Not allowing teacher assessments for Y10s already entered for the 2020 series is problematic for many schools which operate these, or similar, curriculum models. Students may not have received any formal teaching since March and may be expected to sit exams just weeks after returning to school. Or else, schools will have to reduce their Y11 curriculum and make students study a full year of the same subject to sit in the 2021 series, rather than studying for a new option subject. Either way will lead to curriculum narrowing.
However, some SSAT member schools have voiced concern that having a ‘mixed-economy’ of teacher assessment for early-entry candidates and exam-only assessment for summer 2021 entries will negatively affect schools that offer a fully terminal exam curriculum model.
The only solution to this is for the government to confirm it will not publish school performance tables for 2021, meaning that any perverse incentives in the system are removed.
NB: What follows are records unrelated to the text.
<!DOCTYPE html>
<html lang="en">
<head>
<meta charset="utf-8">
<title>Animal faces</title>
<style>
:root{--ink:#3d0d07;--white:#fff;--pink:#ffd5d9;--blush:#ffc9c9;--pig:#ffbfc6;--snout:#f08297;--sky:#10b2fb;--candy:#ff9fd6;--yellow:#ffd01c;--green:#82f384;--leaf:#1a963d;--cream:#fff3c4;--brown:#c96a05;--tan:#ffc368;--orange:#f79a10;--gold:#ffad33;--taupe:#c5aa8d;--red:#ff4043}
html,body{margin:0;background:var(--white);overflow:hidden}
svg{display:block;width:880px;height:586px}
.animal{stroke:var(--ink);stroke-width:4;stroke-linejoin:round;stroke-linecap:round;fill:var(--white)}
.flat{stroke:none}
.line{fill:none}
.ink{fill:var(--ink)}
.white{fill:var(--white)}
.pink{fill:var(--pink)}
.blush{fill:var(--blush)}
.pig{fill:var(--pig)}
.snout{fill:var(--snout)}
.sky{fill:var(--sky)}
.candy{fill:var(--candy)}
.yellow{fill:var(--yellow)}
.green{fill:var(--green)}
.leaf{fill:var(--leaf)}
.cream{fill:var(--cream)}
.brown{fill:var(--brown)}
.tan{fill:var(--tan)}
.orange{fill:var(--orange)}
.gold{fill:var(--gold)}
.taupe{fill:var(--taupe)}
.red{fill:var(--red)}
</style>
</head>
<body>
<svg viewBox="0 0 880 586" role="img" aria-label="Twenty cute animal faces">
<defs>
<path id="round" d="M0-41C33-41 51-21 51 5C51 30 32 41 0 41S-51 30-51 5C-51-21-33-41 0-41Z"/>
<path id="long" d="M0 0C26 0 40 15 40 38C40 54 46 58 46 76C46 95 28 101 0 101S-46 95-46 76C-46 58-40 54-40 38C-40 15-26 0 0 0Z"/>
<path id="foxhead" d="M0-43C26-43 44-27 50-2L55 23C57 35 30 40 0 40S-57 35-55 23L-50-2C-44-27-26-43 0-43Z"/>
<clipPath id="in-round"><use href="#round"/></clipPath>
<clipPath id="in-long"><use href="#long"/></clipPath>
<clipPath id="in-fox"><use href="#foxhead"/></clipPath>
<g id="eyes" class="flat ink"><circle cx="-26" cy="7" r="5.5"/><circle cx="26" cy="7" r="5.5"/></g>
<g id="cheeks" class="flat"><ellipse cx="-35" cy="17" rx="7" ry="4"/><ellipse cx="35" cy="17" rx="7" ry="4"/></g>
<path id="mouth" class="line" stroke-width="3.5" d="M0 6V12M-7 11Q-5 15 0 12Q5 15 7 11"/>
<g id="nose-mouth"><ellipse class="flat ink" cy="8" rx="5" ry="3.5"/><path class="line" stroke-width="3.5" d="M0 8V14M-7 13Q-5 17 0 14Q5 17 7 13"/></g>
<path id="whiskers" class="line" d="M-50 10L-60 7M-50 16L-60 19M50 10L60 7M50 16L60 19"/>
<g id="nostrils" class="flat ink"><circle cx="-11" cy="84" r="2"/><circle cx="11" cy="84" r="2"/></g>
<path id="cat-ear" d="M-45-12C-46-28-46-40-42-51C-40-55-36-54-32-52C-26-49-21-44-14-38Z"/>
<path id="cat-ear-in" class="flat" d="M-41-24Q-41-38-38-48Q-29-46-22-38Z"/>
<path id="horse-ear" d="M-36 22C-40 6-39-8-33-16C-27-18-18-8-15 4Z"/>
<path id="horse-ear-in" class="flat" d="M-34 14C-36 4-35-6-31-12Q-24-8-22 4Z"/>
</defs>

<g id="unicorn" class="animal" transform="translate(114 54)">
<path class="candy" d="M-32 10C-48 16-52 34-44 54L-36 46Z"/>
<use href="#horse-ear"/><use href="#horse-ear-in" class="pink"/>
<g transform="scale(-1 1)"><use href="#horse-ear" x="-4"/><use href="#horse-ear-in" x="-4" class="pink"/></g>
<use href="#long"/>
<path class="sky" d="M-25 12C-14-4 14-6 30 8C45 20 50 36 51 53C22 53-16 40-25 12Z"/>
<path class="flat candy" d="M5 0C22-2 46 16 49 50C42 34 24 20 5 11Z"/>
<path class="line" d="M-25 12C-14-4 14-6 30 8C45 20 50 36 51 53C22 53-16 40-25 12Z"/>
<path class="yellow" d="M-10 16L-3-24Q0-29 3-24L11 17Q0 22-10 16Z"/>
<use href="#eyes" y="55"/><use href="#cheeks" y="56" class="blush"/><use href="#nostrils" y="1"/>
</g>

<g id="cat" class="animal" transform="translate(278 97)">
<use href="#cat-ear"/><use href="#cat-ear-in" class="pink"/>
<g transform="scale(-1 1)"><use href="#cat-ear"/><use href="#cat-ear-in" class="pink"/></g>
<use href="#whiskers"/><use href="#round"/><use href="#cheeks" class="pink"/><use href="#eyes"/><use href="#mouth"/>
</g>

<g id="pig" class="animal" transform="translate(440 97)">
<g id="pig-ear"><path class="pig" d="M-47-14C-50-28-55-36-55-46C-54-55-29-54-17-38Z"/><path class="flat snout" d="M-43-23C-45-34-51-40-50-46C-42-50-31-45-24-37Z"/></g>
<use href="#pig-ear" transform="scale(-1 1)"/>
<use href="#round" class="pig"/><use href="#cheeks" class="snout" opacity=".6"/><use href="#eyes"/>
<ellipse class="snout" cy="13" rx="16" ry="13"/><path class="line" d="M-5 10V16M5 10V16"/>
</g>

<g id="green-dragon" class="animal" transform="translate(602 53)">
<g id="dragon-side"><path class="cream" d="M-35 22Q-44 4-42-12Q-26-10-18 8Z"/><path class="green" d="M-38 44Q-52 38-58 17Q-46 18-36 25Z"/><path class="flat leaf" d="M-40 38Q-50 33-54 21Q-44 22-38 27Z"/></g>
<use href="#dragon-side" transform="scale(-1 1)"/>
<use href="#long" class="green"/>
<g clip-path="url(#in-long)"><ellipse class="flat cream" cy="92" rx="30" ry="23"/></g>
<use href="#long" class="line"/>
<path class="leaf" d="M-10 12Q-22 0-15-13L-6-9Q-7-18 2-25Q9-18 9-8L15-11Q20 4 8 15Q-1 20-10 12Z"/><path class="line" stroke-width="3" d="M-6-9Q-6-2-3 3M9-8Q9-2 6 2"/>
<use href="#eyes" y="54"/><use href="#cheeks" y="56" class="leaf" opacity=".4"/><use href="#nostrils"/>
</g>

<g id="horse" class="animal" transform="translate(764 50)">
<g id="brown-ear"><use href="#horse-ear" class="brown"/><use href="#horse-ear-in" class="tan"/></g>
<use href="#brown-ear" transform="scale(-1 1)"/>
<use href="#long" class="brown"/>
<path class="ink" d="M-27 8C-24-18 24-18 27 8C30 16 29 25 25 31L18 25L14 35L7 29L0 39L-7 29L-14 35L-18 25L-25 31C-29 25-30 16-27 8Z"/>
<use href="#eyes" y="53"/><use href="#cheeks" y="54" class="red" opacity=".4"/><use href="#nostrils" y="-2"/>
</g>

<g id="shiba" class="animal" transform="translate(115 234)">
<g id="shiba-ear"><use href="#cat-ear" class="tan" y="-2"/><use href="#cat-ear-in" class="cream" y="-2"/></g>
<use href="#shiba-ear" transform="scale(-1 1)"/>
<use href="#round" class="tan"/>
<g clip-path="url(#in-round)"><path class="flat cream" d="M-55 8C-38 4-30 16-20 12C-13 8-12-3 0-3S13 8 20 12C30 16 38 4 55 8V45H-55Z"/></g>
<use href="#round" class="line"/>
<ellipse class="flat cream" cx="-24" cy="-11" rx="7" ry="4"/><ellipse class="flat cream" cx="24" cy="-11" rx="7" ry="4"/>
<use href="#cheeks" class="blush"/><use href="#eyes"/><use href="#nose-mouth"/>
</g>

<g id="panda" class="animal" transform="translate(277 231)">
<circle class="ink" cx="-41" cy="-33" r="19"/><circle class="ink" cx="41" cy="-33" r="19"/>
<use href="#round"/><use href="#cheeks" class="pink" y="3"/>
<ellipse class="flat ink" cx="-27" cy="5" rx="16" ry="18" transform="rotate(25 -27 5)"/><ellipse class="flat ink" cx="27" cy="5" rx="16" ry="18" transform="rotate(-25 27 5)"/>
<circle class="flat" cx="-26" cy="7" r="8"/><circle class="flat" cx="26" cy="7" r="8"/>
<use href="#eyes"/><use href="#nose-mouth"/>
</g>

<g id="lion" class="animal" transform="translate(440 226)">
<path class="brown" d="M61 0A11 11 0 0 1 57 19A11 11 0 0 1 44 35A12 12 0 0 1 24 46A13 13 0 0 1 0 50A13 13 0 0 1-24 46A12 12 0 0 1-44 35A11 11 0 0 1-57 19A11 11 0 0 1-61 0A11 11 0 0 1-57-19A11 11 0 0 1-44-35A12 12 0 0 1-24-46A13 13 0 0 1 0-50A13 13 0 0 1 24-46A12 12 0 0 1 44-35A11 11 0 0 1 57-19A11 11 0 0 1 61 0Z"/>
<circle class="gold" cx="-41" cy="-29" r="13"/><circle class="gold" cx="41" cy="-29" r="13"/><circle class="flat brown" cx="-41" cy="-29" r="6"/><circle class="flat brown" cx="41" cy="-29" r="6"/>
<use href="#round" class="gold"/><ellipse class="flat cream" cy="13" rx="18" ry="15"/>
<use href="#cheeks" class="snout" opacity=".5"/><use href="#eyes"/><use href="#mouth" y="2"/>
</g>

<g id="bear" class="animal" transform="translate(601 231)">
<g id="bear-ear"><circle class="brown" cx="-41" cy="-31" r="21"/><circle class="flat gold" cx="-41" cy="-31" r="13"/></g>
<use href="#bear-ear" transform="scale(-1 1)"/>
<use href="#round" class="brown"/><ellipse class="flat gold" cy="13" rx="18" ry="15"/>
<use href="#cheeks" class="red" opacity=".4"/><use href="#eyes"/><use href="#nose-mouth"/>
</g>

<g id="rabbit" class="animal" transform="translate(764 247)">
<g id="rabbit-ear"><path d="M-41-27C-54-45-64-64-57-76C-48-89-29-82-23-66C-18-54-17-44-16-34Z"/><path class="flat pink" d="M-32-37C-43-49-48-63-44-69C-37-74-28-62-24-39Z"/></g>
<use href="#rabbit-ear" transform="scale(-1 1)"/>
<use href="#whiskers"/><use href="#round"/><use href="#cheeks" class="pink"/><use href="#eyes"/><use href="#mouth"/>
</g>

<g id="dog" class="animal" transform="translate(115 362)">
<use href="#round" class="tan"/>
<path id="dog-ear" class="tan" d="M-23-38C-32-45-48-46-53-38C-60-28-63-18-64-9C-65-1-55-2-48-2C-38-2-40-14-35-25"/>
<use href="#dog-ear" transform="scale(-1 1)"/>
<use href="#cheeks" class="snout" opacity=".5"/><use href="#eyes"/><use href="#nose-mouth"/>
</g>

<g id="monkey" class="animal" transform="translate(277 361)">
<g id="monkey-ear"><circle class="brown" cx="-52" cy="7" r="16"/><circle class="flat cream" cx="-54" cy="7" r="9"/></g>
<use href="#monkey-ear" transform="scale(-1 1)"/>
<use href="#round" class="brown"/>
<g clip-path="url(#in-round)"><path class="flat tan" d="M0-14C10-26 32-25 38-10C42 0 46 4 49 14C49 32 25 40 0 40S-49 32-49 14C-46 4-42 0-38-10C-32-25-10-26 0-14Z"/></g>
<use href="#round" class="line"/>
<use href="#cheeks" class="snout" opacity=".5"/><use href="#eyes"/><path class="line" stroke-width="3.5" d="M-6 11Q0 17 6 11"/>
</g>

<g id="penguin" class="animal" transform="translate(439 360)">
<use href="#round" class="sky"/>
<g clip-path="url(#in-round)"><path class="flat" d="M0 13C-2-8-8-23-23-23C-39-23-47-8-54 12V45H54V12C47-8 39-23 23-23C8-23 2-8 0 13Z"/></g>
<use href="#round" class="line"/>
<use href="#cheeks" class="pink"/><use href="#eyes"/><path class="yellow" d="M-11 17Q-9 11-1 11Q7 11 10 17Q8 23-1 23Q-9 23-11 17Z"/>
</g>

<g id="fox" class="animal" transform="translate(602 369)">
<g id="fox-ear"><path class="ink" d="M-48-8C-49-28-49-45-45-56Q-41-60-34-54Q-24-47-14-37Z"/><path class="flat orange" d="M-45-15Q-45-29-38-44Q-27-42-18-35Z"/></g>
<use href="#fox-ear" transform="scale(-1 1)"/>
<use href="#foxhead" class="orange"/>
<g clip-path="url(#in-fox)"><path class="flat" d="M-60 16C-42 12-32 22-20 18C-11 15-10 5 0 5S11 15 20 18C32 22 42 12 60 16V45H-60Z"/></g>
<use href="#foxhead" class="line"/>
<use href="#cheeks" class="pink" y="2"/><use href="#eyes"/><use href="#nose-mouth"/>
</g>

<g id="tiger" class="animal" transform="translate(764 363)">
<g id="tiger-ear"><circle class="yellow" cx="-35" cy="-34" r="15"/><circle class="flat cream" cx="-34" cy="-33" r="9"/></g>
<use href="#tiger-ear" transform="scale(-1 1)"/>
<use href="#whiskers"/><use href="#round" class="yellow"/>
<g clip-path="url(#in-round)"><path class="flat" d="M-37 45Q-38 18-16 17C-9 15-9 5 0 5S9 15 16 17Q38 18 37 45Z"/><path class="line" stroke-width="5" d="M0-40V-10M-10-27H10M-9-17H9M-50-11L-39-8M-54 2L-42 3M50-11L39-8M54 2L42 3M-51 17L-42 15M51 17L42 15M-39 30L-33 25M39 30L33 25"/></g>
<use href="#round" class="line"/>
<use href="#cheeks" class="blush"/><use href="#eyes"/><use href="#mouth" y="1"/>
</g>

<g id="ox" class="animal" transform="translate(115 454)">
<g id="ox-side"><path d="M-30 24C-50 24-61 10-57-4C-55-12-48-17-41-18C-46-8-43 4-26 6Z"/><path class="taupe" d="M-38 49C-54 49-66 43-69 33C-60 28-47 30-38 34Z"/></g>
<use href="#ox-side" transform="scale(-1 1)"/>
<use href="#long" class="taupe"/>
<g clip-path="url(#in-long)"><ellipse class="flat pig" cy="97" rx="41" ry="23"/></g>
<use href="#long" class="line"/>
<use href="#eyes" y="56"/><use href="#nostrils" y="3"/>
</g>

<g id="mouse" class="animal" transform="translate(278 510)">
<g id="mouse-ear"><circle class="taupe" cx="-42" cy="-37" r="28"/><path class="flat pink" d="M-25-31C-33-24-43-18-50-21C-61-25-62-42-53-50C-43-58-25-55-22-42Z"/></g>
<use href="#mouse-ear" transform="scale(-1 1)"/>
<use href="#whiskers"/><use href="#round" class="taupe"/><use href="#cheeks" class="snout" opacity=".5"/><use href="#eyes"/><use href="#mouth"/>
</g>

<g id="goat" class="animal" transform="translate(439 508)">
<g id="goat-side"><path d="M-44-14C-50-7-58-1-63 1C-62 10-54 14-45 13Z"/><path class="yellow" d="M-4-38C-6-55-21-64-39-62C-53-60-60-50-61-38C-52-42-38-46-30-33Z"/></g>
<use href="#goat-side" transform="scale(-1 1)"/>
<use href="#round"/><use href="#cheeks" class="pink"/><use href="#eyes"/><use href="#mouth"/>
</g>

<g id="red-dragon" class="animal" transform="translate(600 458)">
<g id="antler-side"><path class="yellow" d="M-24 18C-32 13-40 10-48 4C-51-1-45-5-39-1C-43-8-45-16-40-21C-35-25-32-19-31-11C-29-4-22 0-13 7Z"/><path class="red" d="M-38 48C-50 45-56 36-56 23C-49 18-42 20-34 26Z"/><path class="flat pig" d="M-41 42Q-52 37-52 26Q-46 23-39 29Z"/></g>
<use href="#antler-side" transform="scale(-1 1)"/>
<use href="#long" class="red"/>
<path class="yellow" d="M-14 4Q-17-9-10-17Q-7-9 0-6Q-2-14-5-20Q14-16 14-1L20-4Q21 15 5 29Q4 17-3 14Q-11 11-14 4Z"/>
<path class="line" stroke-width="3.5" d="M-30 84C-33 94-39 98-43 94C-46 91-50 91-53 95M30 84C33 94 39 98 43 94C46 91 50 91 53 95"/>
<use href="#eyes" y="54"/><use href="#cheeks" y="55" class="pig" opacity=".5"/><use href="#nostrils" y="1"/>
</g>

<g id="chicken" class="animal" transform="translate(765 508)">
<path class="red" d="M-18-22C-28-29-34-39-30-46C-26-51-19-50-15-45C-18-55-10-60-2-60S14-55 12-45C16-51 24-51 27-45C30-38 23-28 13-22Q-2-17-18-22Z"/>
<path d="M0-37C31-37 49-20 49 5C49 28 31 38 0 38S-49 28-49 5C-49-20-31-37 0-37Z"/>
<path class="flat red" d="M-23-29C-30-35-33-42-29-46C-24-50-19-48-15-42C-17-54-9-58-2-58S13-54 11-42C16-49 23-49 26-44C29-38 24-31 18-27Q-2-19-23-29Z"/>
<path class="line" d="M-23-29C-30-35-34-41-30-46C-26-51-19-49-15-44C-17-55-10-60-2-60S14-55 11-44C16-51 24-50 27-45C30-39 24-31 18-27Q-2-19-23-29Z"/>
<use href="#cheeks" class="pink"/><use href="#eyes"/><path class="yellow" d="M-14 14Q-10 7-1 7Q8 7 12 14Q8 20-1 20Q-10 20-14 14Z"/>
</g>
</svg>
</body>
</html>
This is a sensible proposal regardless of the early-entry issue, as the current Y 10s will of course be hugely disadvantaged from missing potentially 14 weeks of learning. Although all students will be in the same boat, it is generally acknowledged that the disadvantage gap is likely to grow due to school closures, and so schools serving more disadvantaged communities would be negatively affected.
If 2021 league tables are not published, then this removes any perverse incentives for schools to early entry. We also advocate only allowing Y10s already entered for the 2020 series (the deadline for which was mid-February) to be eligible for teacher assessment.
- Not allowing teacher assessment for Y10s is unfair on students at school who operate a principled curriculum model that includes early-entry in Y 10. Candidates who are already entered for the 2020 summer series should be teacher-assessed in the same way as Y11s.
- This would lead to a mixed economy in 2021 performance measures. Therefore, and because of the continued impact of the current disruption to students’ learning, the government should also confirm that 2021 school performance data will not be published.
Read Ofqual’s statement
How GCSEs, AS & A levels will be awarded in summer 2020